-- Problem details --
The answer should consist of each line below that contains the word "axis".

-- Stored data --
Content starts

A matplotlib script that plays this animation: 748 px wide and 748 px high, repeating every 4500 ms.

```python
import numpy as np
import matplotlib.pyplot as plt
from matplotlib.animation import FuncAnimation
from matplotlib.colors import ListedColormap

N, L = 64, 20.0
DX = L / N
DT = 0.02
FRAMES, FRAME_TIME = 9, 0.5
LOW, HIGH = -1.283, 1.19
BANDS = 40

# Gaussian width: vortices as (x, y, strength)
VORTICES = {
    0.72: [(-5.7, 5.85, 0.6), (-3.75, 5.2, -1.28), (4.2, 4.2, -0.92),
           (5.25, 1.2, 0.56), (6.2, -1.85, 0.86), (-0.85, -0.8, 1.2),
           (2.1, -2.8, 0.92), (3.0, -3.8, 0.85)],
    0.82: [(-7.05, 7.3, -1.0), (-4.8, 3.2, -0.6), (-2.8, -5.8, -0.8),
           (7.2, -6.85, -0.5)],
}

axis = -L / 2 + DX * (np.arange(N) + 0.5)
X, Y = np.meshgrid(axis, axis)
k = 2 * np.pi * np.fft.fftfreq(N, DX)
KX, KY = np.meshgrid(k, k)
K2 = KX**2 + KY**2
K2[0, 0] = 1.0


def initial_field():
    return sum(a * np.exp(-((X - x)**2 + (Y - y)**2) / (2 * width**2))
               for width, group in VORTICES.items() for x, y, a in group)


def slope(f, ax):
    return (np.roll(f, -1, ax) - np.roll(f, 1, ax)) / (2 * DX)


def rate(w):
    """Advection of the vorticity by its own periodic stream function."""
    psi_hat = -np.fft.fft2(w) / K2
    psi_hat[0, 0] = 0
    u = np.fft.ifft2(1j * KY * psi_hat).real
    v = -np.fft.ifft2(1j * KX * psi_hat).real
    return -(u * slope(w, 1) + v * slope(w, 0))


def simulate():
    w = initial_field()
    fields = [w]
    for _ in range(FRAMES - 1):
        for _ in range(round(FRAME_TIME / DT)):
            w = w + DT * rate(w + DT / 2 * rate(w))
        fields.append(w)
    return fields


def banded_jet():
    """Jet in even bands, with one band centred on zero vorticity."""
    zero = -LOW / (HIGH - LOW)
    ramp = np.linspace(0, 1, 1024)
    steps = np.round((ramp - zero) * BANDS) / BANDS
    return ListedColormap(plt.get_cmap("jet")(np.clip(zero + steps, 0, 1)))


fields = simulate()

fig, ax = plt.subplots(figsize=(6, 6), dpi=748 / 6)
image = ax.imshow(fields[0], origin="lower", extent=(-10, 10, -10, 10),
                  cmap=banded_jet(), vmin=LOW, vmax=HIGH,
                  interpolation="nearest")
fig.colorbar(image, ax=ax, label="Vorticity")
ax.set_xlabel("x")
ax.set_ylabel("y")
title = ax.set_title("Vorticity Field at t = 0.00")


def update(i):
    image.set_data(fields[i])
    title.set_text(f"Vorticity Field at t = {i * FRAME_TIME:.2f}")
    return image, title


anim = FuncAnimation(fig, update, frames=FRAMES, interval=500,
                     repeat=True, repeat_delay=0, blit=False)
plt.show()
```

Content ends

-- Solution to the exercise --
axis = -L / 2 + DX * (np.arange(N) + 0.5)
X, Y = np.meshgrid(axis, axis)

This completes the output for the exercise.